=== Data to process ===
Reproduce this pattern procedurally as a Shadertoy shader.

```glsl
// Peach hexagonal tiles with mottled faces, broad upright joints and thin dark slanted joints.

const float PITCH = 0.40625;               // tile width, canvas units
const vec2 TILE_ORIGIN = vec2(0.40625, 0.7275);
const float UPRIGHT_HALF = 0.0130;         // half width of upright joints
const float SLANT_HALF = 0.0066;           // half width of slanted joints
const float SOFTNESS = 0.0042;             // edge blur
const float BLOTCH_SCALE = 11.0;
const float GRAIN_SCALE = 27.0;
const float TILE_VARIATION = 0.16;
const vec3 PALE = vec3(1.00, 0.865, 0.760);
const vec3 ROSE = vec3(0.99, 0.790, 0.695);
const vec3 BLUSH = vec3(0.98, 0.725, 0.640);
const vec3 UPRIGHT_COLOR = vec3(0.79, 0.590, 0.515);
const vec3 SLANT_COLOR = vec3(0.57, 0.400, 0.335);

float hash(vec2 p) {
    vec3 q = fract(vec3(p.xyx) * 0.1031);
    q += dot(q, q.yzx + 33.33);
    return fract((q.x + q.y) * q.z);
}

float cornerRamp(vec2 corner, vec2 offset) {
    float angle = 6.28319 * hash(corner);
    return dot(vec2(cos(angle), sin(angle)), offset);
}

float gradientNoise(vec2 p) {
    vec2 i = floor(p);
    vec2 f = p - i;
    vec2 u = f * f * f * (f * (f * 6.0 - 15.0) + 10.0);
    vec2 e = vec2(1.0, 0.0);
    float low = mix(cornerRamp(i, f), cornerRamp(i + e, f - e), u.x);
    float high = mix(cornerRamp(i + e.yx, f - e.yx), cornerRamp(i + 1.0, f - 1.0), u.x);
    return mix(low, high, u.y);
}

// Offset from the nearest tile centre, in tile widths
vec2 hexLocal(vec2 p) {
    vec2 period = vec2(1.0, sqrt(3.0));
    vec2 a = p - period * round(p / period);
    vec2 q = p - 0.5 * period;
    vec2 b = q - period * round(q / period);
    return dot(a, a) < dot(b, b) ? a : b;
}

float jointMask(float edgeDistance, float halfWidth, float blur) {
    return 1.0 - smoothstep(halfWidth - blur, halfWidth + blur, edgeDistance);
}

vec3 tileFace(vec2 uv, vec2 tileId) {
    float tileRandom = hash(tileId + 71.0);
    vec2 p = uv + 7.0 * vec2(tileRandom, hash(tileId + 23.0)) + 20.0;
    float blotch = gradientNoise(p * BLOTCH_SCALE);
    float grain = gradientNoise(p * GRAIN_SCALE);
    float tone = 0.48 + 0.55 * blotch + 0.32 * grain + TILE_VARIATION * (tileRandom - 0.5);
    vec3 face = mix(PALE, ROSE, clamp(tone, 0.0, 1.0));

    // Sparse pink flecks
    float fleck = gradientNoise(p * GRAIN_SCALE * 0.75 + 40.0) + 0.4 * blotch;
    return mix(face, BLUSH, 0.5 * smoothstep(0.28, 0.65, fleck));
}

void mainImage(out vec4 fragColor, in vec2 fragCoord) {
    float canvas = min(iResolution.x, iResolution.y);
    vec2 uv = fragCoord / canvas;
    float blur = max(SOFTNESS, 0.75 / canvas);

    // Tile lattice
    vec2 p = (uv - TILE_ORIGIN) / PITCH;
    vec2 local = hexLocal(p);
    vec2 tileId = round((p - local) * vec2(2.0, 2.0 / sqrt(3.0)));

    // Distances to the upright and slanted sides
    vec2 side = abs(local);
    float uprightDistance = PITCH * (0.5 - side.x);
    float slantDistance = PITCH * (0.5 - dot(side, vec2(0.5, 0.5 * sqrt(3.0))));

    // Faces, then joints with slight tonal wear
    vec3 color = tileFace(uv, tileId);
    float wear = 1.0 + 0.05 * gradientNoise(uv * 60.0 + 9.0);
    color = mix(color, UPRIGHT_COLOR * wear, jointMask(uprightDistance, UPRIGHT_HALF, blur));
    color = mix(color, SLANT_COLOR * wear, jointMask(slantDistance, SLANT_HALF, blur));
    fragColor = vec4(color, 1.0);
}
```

=== The task ===
Where a line of the records contains the word "blur", count it; state only the final tally.

=== Answer box ===
6